WHAT YOU WILL DO
Take every line from the records below that includes the word "card".

_ _ _ _

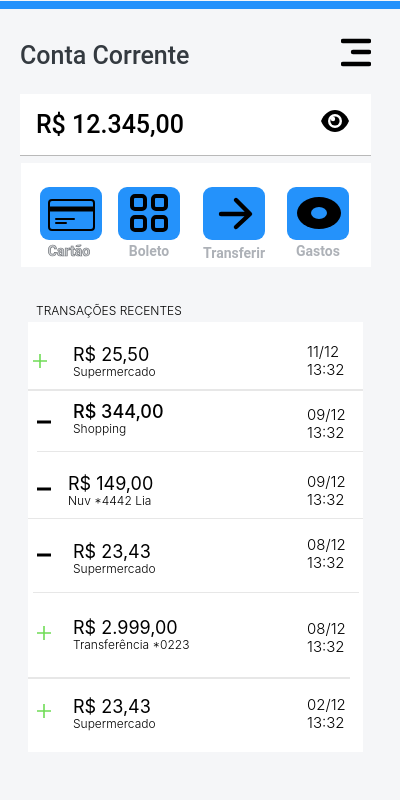
<!DOCTYPE html>
<html lang="pt-BR">
<head>
<meta charset="utf-8">
<title>Conta Corrente</title>
<style>
:root {
  --blue: #2492fb;
  --page: #f5f6f8;
  --card: #ffffff;
  --ink: #000000;
  --title: #343a40;
  --muted: #adb1b7;
  --line: #e7e7e7;
  --plus: #6fdc55;
}
* { box-sizing: border-box; margin: 0; padding: 0; }
html, body { width: 400px; height: 800px; overflow: hidden; }
body { background: var(--page); color: var(--ink); font-family: Inter, sans-serif; }
svg { display: block; }
.app { width: 400px; height: 800px; padding-top: 1px; }
.accent { height: 8px; background: var(--blue); }
.header {
  display: flex; justify-content: space-between; align-items: center;
  height: 85px; padding: 0 29px 0 20px;
}
.header h1 { font: 500 25px/30px Roboto, sans-serif; color: var(--title); padding-top: 8px; }
.balance {
  display: flex; justify-content: space-between; align-items: center;
  width: 351px; height: 62px; margin-left: 20px; padding: 0 22px 0 16px;
  background: var(--card); border-bottom: 1px solid #b9b9b9;
}
.balance strong { font: 500 25px/30px Roboto, sans-serif; }
.balance svg { margin-bottom: 8px; }
.actions {
  display: grid; grid-template-columns: 78px 85px 84px 62px;
  width: 350px; height: 104px; margin: 7px 0 0 21px; padding: 24px 0 0 19px;
  background: var(--card); list-style: none;
}
.actions a {
  display: block; width: 62px; color: var(--muted); text-decoration: none;
  font: 700 14px/16px Roboto, sans-serif; text-align: center; white-space: nowrap;
}
.tile { display: block; height: 53px; margin-bottom: 3px; border-radius: 9px; background: var(--blue); }
.actions .selected { color: #d2d4d7; -webkit-text-stroke: 0.7px #6e7277; padding-right: 4px; }
.actions .lower { padding-top: 2px; display: block; }
.recent h2 {
  margin: 36px 0 0 36px; font-size: 12px; line-height: 16px; font-weight: 300;
}
.transactions { width: 335px; margin: 3px 0 0 28px; background: var(--card); list-style: none; }
.transaction {
  position: relative; display: grid; grid-template-columns: 45px 234px 1fr;
  height: var(--height);
}
.transaction:not(:last-child)::after {
  content: ""; position: absolute; bottom: 0; left: var(--line-left, 0); right: var(--line-right, 0);
  height: var(--line-size, 1px); background: var(--line);
}
.sign { margin: calc(var(--sign-y) - 8px) 0 0 8px; }
.entry { padding-top: var(--entry-y); }
.amount { font-size: 18px; line-height: 20px; }
.label { font-size: 12px; line-height: 14px; font-weight: 300; }
.when { padding-top: var(--when-y); font-size: 15px; line-height: 18px; font-weight: 300; }
.when span { display: block; }
.strong { font-weight: 500; }
.outdent { margin-left: -5px; }
.first .sign { margin-left: 4px; }
</style>
</head>
<body>
<svg width="0" height="0" style="position:absolute" aria-hidden="true">
  <defs>
    <path id="plus" d="M8 1V15M1 8H15" stroke="var(--plus)" stroke-width="1.6"/>
    <path id="minus" d="M1 8H15" stroke="var(--ink)" stroke-width="3"/>
    <rect id="block" width="13" height="13" rx="3" fill="none" stroke="var(--ink)" stroke-width="4"/>
  </defs>
</svg>
<main class="app">
  <div class="accent"></div>
  <header class="header">
    <h1>Conta Corrente</h1>
    <svg width="30" height="30" viewBox="0 0 30 30" role="img" aria-label="Menu">
      <path d="M2 4H28M12 15H28M2 27H28" stroke="var(--ink)" stroke-width="4.4" stroke-linecap="round"/>
    </svg>
  </header>

  <section class="balance">
    <strong>R$ 12.345,00</strong>
    <svg width="28" height="22" viewBox="0 0 28 22" role="img" aria-label="Mostrar saldo">
      <path d="M0 11C3 4 8 0 14 0S25 4 28 11C25 18 20 22 14 22S3 18 0 11Z"/>
      <circle cx="14" cy="11" r="7" fill="var(--card)"/>
      <circle cx="14" cy="11" r="4.6"/>
      <circle cx="12" cy="9" r="2.2" fill="var(--card)"/>
    </svg>
  </section>

  <ul class="actions">
    <li><a href="#">
      <svg class="tile" width="62" height="53" viewBox="0 0 62 53" aria-hidden="true">
        <rect x="9" y="13" width="45" height="30" rx="3" fill="none" stroke="var(--ink)" stroke-width="2"/>
        <path d="M9 22H54" stroke="var(--ink)" stroke-width="5"/>
        <path d="M16 32H34M16 36H26" stroke="var(--ink)" stroke-width="2" stroke-linecap="round"/>
      </svg>
      <span class="selected">Cartão</span>
    </a></li>
    <li><a href="#">
      <svg class="tile" width="62" height="53" viewBox="0 0 62 53" aria-hidden="true">
        <use href="#block" x="14" y="9"/>
        <use href="#block" x="35" y="9"/>
        <use href="#block" x="14" y="30"/>
        <use href="#block" x="35" y="30"/>
      </svg>
      <span>Boleto</span>
    </a></li>
    <li><a href="#">
      <svg class="tile" width="62" height="53" viewBox="0 0 62 53" aria-hidden="true">
        <path d="M18 27H46M33 13L47 27L33 40" fill="none" stroke="var(--ink)" stroke-width="4.4" stroke-linecap="round" stroke-linejoin="round"/>
      </svg>
      <span class="lower">Transferir</span>
    </a></li>
    <li><a href="#">
      <svg class="tile" width="62" height="53" viewBox="0 0 62 53" aria-hidden="true">
        <ellipse cx="32" cy="26" rx="22" ry="16"/>
        <ellipse cx="32" cy="26" rx="8" ry="6" fill="var(--blue)"/>
      </svg>
      <span>Gastos</span>
    </a></li>
  </ul>

  <section class="recent">
    <h2>TRANSAÇÕES RECENTES</h2>
    <ul class="transactions">
      <li class="transaction first" style="--height:69px;--sign-y:39px;--entry-y:23px;--when-y:21px;--line-size:2px">
        <svg class="sign" width="16" height="16" role="img" aria-label="Entrada"><use href="#plus"/></svg>
        <div class="entry"><p class="amount">R$ 25,50</p><p class="label">Supermercado</p></div>
        <p class="when"><span>11/12</span><span>13:32</span></p>
      </li>
      <li class="transaction" style="--height:61px;--sign-y:31px;--entry-y:11px;--when-y:15px;--line-left:9px">
        <svg class="sign" width="16" height="16" role="img" aria-label="Saída"><use href="#minus"/></svg>
        <div class="entry"><p class="amount strong">R$ 344,00</p><p class="label">Shopping</p></div>
        <p class="when"><span>09/12</span><span>13:32</span></p>
      </li>
      <li class="transaction" style="--height:67px;--sign-y:37px;--entry-y:22px;--when-y:21px">
        <svg class="sign" width="16" height="16" role="img" aria-label="Saída"><use href="#minus"/></svg>
        <div class="entry outdent"><p class="amount">R$ 149,00</p><p class="label">Nuv *4442 Lia</p></div>
        <p class="when"><span>09/12</span><span>13:32</span></p>
      </li>
      <li class="transaction" style="--height:74px;--sign-y:36px;--entry-y:23px;--when-y:17px;--line-left:5px;--line-right:4px">
        <svg class="sign" width="16" height="16" role="img" aria-label="Saída"><use href="#minus"/></svg>
        <div class="entry"><p class="amount">R$ 23,43</p><p class="label">Supermercado</p></div>
        <p class="when"><span>08/12</span><span>13:32</span></p>
      </li>
      <li class="transaction" style="--height:86px;--sign-y:40px;--entry-y:25px;--when-y:27px;--line-right:13px;--line-size:2px">
        <svg class="sign" width="16" height="16" role="img" aria-label="Entrada"><use href="#plus"/></svg>
        <div class="entry"><p class="amount">R$ 2.999,00</p><p class="label">Transferência *0223</p></div>
        <p class="when"><span>08/12</span><span>13:32</span></p>
      </li>
      <li class="transaction" style="--height:73px;--sign-y:32px;--entry-y:18px;--when-y:17px">
        <svg class="sign" width="16" height="16" role="img" aria-label="Entrada"><use href="#plus"/></svg>
        <div class="entry"><p class="amount">R$ 23,43</p><p class="label">Supermercado</p></div>
        <p class="when"><span>02/12</span><span>13:32</span></p>
      </li>
    </ul>
  </section>
</main>
</body>
</html>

_ _ _ _

RESULT OF THE TASK
  --card: #ffffff;
  background: var(--card); border-bottom: 1px solid #b9b9b9;
  background: var(--card); list-style: none;
.transactions { width: 335px; margin: 3px 0 0 28px; background: var(--card); list-style: none; }
      <circle cx="14" cy="11" r="7" fill="var(--card)"/>
      <circle cx="12" cy="9" r="2.2" fill="var(--card)"/>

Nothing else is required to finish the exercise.